Find all lines below containing the string "setAttribute" and return them.

■ ■ ■ ■

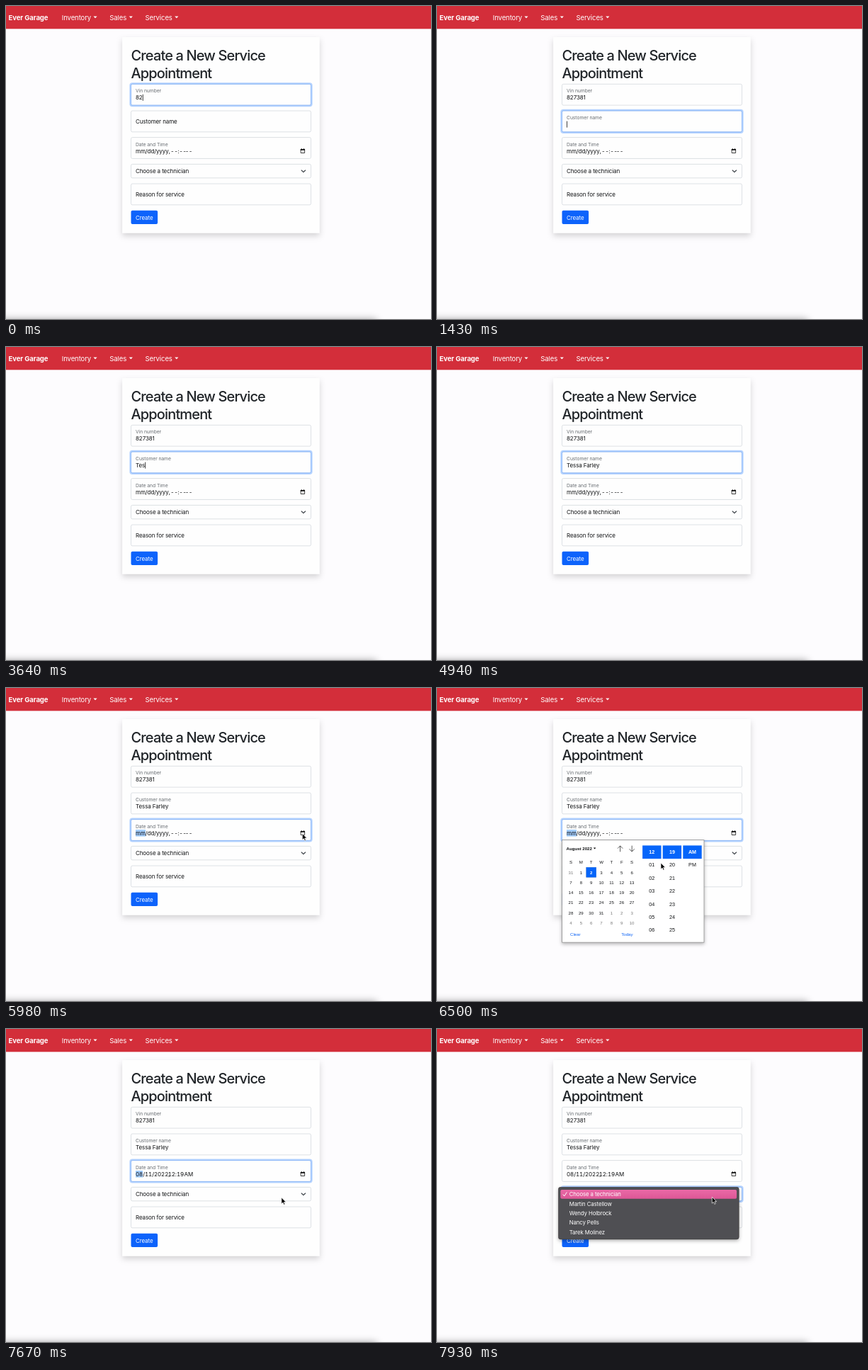
An HTML page that plays this animation: 600 by 442 pixels, repeating every 8 s.

```html
<!DOCTYPE html>
<html lang="en">
<head>
<meta charset="utf-8">
<title>Service appointment form</title>
<style>
  html, body { margin: 0; width: 100%; height: 100%; overflow: hidden; background: #fdfcfe; }
  svg { display: block; width: 600px; height: 442px; }
  text { font: 8px Inter, sans-serif; letter-spacing: -.0125em; fill: #101214; white-space: pre; }
  .nav { font-size: 9.6px; fill: #fff; }
  .brand { font-size: 9.6px; font-weight: 700; fill: #fff; }
  .title { font-size: 20px; font-weight: 500; letter-spacing: -.043em; fill: #212529; }
  .label { font-size: 6.8px; fill: #696e73; }
  .white { fill: #fff; }
  .item { font-size: 7.8px; fill: #fff; }
  .date { font-variant-numeric: tabular-nums; }
  .cal text { font: 6.1px "Liberation Sans", Arial, sans-serif; letter-spacing: 0; }
  .cal .mid { text-anchor: middle; }
  .cal .time { font-size: 7.2px; }
  .cal .dim { fill: #777; }
  .cal .link { fill: #0a62f5; }
  .cal .bold { font-weight: 700; }
  .cal .on { font-weight: 700; fill: #fff; }
  .box { fill: #fefefe; stroke: #ced4da; stroke-width: .7; }
</style>
</head>
<body>
<svg id="stage" viewBox="0 0 600 442"></svg>
<script>
const LOOP = 8000, STEP = 130;
const BLUE = '#0565fa';
const stage = document.getElementById('stage');

const text = (x, y, s, cls = '', id = '') =>
  `<text x="${x}" y="${y}" class="${cls}"${id && ` id="${id}"`}>${s}</text>`;
const rect = (x, y, w, h, attrs = '') =>
  `<rect x="${x}" y="${y}" width="${w}" height="${h}" ${attrs}/>`;
const field = (y, h) => rect(176.5, y, 254, h, 'rx="2" class="box"');
const ring = (id, y, h) => `<g id="${id}" fill="none">
  ${rect(175.4, y - 1.1, 256.2, h + 2.2, 'rx="3" stroke="#0d6efd" stroke-opacity=".3" stroke-width="2.1"')}
  ${rect(176.5, y, 254, h, 'rx="2" stroke="#86b7fe" stroke-width=".8"')}</g>`;
const navCaret = x => `<path d="M${x} 14.6h5.2l-2.6 2.7z" fill="#fff"/>`;

function navbar() {
  return rect(0, 0, 600, 32.3, 'fill="#d32e3a"') +
    text(3.5, 19.8, 'Ever Garage', 'brand') +
    text(78.7, 19.8, 'Inventory', 'nav') + navCaret(123.4) +
    text(146.2, 19.8, 'Sales', 'nav') + navCaret(173.7) +
    text(196.4, 19.8, 'Services', 'nav') + navCaret(238.2);
}

function form() {
  return rect(164.2, 44, 278.4, 276.5, 'fill="#fefefe" filter="url(#cardShadow)"') +
    text(176.5, 77, 'Create a New Service', 'title') +
    text(176.5, 101.6, 'Appointment', 'title') +
    field(110.3, 29.8) + field(148, 29.8) + field(185.6, 29.8) +
    field(223.4, 19.4) + field(251, 29.8) +
    ring('vinRing', 110.3, 29.8) + ring('nameRing', 148, 29.8) +
    ring('dateRing', 185.6, 29.8) + ring('techRing', 223.4, 19.4) +
    text(183, 122.2, 'Vin number', 'label') + text(183, 132.2, '', '', 'vin') +
    text(183, 159.8, 'Customer name', 'label', 'nameLabel') +
    text(183, 165.9, 'Customer name', '', 'nameHint') + text(183, 170.1, '', '', 'name') +
    text(183, 197.6, 'Date and Time', 'label') +
    rect(183, 200, 14, 9.6, 'fill="#a3cdfd" id="monthMark"') +
    text(183, 207.9, '', 'date', 'day') + text(0, 207.9, '', 'date', 'clock') +
    text(0, 207.9, '', 'date', 'half') +
    `<path d="M416.2 202.5h5.4v5h-5.4z" fill="none" stroke="#111" stroke-width=".8"/>
     <path d="M415.8 202.1h6.2v1.7h-6.2zM416.8 201.2h1v1.2h-1zM420 201.2h1v1.2h-1z" fill="#111"/>` +
    text(183, 236.2, 'Choose a technician') +
    `<path d="M417.2 232l2.7 2.7 2.7-2.7" fill="none" stroke="#343a40" stroke-width="1.1"
      stroke-linecap="round" stroke-linejoin="round"/>` +
    text(183, 268.9, 'Reason for service') +
    rect(176.5, 288.8, 37.6, 19.3, 'rx="2" fill="#0d63fb"') +
    text(182.9, 301.8, 'Create', 'white') +
    rect(0, 0, .8, 9, 'fill="#111" id="caret"');
}

function calendar() {
  const colX = i => 189 + i * 14.35, rowY = r => 260.3 + r * 14.25;
  let s = rect(176.6, 214.7, 200.4, 144.5, 'fill="#fff" stroke="#8b8b8b" stroke-width=".8" filter="url(#popShadow)"');
  s += text(182.6, 228.6, 'August 2022', 'bold') + '<path d="M220.8 225.4h3.6l-1.8 2.2z"/>';
  s += `<path d="M258.6 231.3v-8.4m-3.6 3.7l3.6-3.7 3.6 3.7M275.2 222.6v8.4m-3.6-3.7l3.6 3.7 3.6-3.7"
    fill="none" stroke="#333" stroke-width=".8"/>`;
  [...'SMTWTFS'].forEach((d, i) => s += text(colX(i), 248.3, d, 'mid'));
  s += rect(colX(2) - 6.9, rowY(0) - 7, 13.8, 13.8, 'fill="none" stroke="#999" stroke-width=".7"');
  s += rect(0, 0, 14.2, 14.2, `fill="${BLUE}" id="dayMark"`);
  for (let k = 0; k < 42; k++) {
    const off = k < 1 || k > 31, d = k < 1 ? 31 : k > 31 ? k - 31 : k;
    s += text(colX(k % 7), rowY(k / 7 | 0) + 2.2, d, off ? 'mid dim' : 'mid', off ? '' : 'd' + d);
  }
  s += text(188, 349.7, 'Clear', 'link') + text(260.3, 349.7, 'Today', 'link');
  const columns = [
    [303.3, i => String(i ? i : 12).padStart(2, '0'), 7],
    [331.9, i => 19 + i, 7],
    [360.5, i => ['AM', 'PM'][i], 2]
  ];
  for (const [x, label, n] of columns) {
    s += rect(x - 13.2, 222.4, 26.4, 18.7, `fill="${BLUE}"`);
    for (let i = 0; i < n; i++)
      s += text(x, 234.1 + i * 18.37, label(i), i ? 'mid time' : 'mid time on');
  }
  return `<g id="calendar" class="cal">${s}</g>`;
}

function menu() {
  const people = ['Choose a technician', 'Martin Castellow', 'Wendy Holbrock', 'Nancy Pells', 'Tarek Molinez'];
  return `<g id="menu">` +
    rect(171.4, 223.3, 254.8, 73.6, 'rx="3.2" fill="#504f52" stroke="#39383a" stroke-width=".6" filter="url(#popShadow)"') +
    rect(174.3, 227, 248.8, 12.8, 'rx="2" fill="url(#pink)"') +
    '<path d="M178 233.8l1.7 2.2 3.4-5.2" fill="none" stroke="#fff" stroke-width="1" stroke-linecap="round"/>' +
    people.map((p, i) => text(186.7, 236.1 + i * 13.4, p, 'item')).join('') + '</g>';
}

stage.innerHTML = `<defs>
  <filter id="cardShadow" x="-10%" y="-10%" width="120%" height="122%">
    <feDropShadow dx="0" dy="4.1" stdDeviation="4.1" flood-opacity=".17"/></filter>
  <filter id="popShadow" x="-10%" y="-15%" width="120%" height="135%">
    <feDropShadow dx="0" dy="2" stdDeviation="2.6" flood-opacity=".3"/></filter>
  <filter id="soft" x="-10%" y="-200%" width="120%" height="500%">
    <feGaussianBlur stdDeviation="6"/></filter>
  <linearGradient id="pink" x2="0" y2="1"><stop stop-color="#ea69a6"/><stop offset="1" stop-color="#dd5796"/></linearGradient>
  </defs>` +
  rect(0, 0, 600, 442, 'fill="#fdfcfe"') +
  rect(-60, 443, 583, 30, 'fill="#000" opacity=".4" filter="url(#soft)"') +
  navbar() + form() + calendar() + menu() +
  `<path id="mouse" d="M0 0V8.9L2.1 7 3.5 10.2 5 9.5 3.6 6.5H6.4Z" fill="#000" stroke="#fff"
    stroke-width=".7" stroke-linejoin="round"/>`;

const el = {};
stage.querySelectorAll('[id]').forEach(n => el[n.id] = n);
const show = (id, on) => el[id].style.display = on ? '' : 'none';
const put = (id, s) => { if (el[id].textContent !== s) el[id].textContent = s; };

// Key press times for both typed fields
const VIN = '827381', NAME = 'Tessa Farley';
const vinKeys = [-260, 0, 260, 520, 650, 910];
const nameKeys = [3120, 3380, 3510, ...Array.from({ length: 9 }, (_, i) => 3770 + i * 81.25)];
const typed = (s, keys, t) => s.slice(0, keys.filter(k => k <= t).length);

const NAME_AT = 1300, DATE_AT = 5330, OPEN_AT = 6110, PICK_AT = 6760, CLOSE_AT = 7540, TECH_AT = 7800;

// Pointer stops: time, x, y
const stops = [[5590, 398, 246], [5850, 418.3, 205.6], [6240, 418.3, 205.6], [6700, 247, 275],
  [6860, 247, 275], [7200, 407.6, 266.2], [7410, 407.6, 266.2], [7700, 388.3, 237.2]];

function pointer(t) {
  const i = stops.findIndex(s => s[0] > t);
  if (i < 0) return stops[stops.length - 1].slice(1);
  const [a, b] = [stops[i - 1], stops[i]];
  const u = (t - a[0]) / (b[0] - a[0]), e = u * u * (3 - 2 * u);
  return [a[1] + (b[1] - a[1]) * e, a[2] + (b[2] - a[2]) * e];
}

function draw(now) {
  const t = Math.floor((now % LOOP) / STEP) * STEP;
  const name = typed(NAME, nameKeys, t);
  const inVin = t < NAME_AT, inName = !inVin && t < DATE_AT;
  const picked = t >= PICK_AT, open = t >= OPEN_AT && t < CLOSE_AT;
  const inDate = t >= DATE_AT && t < TECH_AT;

  show('vinRing', inVin);
  show('nameRing', inName);
  show('dateRing', inDate);
  show('techRing', t >= TECH_AT);
  put('vin', typed(VIN, vinKeys, t));
  put('name', name);
  show('nameLabel', !inVin);
  show('nameHint', inVin);

  put('day', picked ? '08/11/2022,' : 'mm/dd/yyyy,');
  put('clock', picked ? '12:19' : '--:--');
  put('half', picked ? 'AM' : '--');
  el.clock.setAttribute('x', picked ? 228.7 : 232.3);
  el.half.setAttribute('x', picked ? 251.6 : 253);
  show('monthMark', inDate);
  el.monthMark.setAttribute('width', picked ? 10 : 14);

  // Text caret: solid after a key, then blinking
  const last = Math.max(...[...vinKeys, NAME_AT, ...nameKeys].filter(k => k <= t));
  show('caret', t < DATE_AT && (t - last) % 1000 < 500);
  const box = inVin ? el.vin : el.name;
  el.caret.setAttribute('x', 183 + box.getComputedTextLength() + .2);
  el.caret.setAttribute('y', inVin ? 124.8 : 162.6);

  show('calendar', open);
  el.dayMark.setAttribute('x', (picked ? 246.4 : 217.7) - 7.1);
  el.dayMark.setAttribute('y', (picked ? 274.5 : 260.3) - 7.1);
  el.d2.setAttribute('class', picked ? 'mid' : 'mid on');
  el.d11.setAttribute('class', picked ? 'mid on' : 'mid');
  show('menu', t >= TECH_AT);

  show('mouse', t >= stops[0][0]);
  if (t >= stops[0][0]) el.mouse.setAttribute('transform', `translate(${pointer(t)})`);
}

const start = performance.now();
function tick() {
  draw(performance.now() - start);
  requestAnimationFrame(tick);
}
tick();
</script>
</body>
</html>
```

■ ■ ■ ■

Solved exercise:
  el.clock.setAttribute('x', picked ? 228.7 : 232.3);
  el.half.setAttribute('x', picked ? 251.6 : 253);
  el.monthMark.setAttribute('width', picked ? 10 : 14);
  el.caret.setAttribute('x', 183 + box.getComputedTextLength() + .2);
  el.caret.setAttribute('y', inVin ? 124.8 : 162.6);
  el.dayMark.setAttribute('x', (picked ? 246.4 : 217.7) - 7.1);
  el.dayMark.setAttribute('y', (picked ? 274.5 : 260.3) - 7.1);
  el.d2.setAttribute('class', picked ? 'mid' : 'mid on');
  el.d11.setAttribute('class', picked ? 'mid on' : 'mid');
  if (t >= stops[0][0]) el.mouse.setAttribute('transform', `translate(${pointer(t)})`);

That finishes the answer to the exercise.